▶ **ACTIVITY**: Report each line of the entries that contains the word "linejoin", copied in full.

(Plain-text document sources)
====

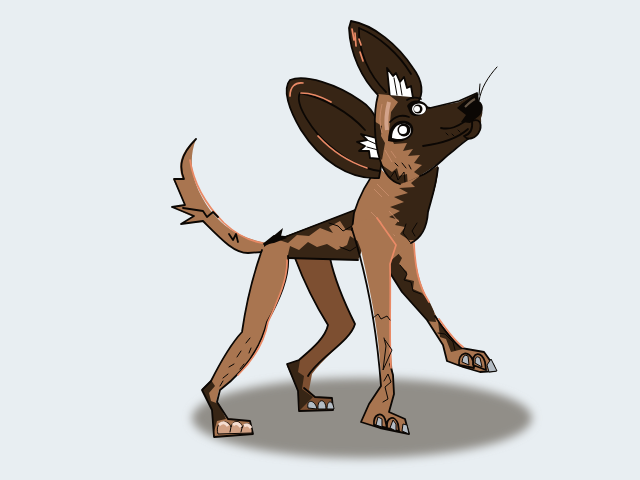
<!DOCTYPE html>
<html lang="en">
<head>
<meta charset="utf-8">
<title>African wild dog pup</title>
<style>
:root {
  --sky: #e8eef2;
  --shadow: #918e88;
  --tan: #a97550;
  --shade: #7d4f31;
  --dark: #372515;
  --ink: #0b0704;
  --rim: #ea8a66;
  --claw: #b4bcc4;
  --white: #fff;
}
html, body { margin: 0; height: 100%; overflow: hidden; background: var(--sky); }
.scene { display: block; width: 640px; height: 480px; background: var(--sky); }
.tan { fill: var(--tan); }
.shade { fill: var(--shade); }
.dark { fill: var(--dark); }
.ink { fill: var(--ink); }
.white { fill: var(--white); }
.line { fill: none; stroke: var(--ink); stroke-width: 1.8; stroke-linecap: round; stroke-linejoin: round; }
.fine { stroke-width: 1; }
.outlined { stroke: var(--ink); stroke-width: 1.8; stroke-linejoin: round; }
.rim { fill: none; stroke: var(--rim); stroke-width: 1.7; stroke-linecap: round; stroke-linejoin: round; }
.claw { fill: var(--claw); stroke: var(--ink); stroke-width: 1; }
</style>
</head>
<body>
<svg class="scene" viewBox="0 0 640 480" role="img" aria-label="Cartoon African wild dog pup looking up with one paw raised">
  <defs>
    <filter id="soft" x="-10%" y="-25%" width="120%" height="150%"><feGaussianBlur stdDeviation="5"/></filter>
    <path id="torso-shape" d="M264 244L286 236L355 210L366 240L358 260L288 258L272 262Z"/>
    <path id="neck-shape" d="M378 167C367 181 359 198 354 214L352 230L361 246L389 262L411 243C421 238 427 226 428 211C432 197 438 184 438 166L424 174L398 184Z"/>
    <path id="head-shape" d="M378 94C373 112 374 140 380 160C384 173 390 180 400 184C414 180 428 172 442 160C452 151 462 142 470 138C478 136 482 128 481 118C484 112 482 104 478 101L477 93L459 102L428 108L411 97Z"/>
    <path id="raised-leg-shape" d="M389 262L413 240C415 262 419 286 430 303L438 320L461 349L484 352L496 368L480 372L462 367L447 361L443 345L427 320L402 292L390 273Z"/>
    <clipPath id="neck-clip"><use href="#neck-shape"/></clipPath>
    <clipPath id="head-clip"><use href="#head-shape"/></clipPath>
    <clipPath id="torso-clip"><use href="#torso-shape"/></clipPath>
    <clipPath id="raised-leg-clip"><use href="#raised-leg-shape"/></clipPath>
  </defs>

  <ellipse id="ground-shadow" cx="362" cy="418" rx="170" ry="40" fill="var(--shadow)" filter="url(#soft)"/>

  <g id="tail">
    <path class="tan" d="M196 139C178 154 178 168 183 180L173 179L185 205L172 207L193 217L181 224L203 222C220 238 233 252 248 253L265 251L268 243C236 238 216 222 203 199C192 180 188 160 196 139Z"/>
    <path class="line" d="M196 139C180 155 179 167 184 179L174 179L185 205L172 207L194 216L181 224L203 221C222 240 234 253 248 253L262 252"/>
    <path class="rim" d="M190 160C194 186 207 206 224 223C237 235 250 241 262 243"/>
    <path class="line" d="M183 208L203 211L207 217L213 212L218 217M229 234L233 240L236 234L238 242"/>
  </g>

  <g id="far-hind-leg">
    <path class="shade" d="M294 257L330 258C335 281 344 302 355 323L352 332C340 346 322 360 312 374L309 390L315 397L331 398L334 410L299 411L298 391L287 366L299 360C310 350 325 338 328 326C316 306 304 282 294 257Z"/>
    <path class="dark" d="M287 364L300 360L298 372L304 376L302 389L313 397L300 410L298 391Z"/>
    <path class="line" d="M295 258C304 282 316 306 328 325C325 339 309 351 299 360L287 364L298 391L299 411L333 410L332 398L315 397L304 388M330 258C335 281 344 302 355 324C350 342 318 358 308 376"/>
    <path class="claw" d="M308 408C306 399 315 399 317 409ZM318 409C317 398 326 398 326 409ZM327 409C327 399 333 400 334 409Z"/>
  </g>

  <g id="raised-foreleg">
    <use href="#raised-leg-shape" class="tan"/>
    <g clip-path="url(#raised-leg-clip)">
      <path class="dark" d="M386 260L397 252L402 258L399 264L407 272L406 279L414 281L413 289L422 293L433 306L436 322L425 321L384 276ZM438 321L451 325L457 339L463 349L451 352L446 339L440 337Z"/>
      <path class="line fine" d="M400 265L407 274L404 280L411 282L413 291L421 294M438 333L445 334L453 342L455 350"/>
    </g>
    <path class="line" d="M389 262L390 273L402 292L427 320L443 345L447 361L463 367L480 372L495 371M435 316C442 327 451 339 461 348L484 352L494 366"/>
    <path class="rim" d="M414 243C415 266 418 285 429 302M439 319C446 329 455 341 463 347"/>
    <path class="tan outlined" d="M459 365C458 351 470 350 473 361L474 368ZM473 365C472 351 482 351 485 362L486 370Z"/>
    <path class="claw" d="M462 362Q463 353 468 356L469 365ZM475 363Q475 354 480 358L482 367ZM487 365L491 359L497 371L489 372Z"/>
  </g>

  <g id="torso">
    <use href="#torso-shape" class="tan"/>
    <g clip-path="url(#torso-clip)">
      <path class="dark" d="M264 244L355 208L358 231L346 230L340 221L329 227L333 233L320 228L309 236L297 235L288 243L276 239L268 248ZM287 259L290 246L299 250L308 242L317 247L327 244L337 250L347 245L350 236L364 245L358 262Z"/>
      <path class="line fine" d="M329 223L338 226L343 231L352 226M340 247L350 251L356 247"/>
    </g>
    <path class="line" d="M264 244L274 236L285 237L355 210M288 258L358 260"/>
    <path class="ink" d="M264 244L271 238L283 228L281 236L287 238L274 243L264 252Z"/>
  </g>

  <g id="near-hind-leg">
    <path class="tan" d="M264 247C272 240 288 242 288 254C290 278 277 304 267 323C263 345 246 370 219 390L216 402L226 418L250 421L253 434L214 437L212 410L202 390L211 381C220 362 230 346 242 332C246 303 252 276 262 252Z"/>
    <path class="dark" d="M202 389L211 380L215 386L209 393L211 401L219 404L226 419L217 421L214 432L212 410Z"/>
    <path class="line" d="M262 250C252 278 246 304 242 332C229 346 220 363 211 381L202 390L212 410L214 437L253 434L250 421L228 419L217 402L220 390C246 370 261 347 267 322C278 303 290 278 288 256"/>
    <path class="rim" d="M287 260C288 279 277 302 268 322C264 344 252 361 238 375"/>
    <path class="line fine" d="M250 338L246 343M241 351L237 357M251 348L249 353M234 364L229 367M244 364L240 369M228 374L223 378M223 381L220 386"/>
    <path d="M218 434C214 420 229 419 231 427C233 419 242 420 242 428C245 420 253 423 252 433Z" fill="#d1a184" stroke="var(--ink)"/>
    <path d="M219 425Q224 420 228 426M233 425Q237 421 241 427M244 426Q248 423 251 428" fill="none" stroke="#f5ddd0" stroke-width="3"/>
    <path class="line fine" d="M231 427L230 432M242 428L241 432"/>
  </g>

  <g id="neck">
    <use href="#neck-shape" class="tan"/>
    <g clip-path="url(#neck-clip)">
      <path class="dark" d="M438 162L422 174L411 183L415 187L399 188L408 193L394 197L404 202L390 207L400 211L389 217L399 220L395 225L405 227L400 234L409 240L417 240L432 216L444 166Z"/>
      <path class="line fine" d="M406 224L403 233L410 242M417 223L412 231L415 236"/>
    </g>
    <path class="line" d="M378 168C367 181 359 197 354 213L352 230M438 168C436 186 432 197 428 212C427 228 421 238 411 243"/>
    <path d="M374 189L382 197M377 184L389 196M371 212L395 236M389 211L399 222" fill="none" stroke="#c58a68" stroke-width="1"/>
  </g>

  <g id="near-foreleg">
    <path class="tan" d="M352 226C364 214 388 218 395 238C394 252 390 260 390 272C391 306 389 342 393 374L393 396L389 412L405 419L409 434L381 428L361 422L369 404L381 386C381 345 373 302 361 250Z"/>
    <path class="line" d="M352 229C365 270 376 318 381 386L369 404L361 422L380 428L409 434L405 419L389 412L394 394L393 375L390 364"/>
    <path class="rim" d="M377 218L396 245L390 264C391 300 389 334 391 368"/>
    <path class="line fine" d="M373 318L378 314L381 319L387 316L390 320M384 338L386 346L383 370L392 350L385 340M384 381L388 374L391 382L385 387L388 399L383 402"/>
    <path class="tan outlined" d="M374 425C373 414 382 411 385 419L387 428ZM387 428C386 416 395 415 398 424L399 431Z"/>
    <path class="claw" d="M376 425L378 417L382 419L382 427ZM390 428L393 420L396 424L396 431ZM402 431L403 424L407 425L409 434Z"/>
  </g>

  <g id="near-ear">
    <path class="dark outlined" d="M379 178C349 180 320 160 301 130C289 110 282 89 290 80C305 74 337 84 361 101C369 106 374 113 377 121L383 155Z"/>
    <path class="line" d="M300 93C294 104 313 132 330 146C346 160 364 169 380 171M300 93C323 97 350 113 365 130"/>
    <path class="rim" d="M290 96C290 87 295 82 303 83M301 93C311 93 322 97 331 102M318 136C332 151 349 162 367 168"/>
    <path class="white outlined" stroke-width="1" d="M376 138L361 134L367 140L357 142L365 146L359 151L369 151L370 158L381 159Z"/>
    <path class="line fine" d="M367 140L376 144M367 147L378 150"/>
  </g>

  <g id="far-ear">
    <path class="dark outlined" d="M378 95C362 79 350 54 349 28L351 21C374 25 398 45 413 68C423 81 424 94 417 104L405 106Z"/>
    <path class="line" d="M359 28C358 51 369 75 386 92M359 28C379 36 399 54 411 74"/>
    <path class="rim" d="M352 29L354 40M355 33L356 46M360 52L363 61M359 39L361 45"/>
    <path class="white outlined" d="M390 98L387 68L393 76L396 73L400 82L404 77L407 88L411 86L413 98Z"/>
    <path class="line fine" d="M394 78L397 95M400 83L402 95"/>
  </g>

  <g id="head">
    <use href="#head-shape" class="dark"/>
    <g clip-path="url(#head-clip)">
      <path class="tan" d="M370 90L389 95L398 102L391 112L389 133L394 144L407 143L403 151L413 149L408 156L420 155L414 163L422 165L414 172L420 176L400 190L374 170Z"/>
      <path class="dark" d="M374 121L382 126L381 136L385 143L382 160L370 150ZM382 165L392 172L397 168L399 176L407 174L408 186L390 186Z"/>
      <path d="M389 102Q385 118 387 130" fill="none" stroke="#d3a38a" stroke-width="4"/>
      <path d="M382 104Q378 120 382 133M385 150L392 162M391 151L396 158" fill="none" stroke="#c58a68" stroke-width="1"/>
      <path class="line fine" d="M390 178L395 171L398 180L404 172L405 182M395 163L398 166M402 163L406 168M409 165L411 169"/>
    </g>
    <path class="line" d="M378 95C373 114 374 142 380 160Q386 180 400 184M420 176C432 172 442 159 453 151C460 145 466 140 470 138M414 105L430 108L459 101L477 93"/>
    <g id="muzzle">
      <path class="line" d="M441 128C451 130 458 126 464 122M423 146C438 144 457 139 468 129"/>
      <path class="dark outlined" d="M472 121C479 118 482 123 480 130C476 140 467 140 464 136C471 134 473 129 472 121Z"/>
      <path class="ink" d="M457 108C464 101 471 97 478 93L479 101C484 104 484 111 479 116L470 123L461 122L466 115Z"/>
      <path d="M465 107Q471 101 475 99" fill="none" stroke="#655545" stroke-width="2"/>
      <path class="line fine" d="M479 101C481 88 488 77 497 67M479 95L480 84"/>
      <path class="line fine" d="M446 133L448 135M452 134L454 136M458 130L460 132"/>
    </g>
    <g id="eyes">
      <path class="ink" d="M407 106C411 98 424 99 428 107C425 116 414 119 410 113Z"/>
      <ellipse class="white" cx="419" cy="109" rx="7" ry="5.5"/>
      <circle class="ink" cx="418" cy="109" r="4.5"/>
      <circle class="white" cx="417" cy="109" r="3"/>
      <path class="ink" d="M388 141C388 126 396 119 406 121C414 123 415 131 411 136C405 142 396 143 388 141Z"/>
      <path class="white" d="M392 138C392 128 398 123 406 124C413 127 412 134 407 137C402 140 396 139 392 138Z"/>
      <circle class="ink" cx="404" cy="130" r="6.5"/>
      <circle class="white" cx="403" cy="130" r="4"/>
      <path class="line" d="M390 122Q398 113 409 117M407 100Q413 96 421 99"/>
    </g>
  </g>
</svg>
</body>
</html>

====

▶ **ANSWER BOX**:
.line { fill: none; stroke: var(--ink); stroke-width: 1.8; stroke-linecap: round; stroke-linejoin: round; }
.outlined { stroke: var(--ink); stroke-width: 1.8; stroke-linejoin: round; }
.rim { fill: none; stroke: var(--rim); stroke-width: 1.7; stroke-linecap: round; stroke-linejoin: round; }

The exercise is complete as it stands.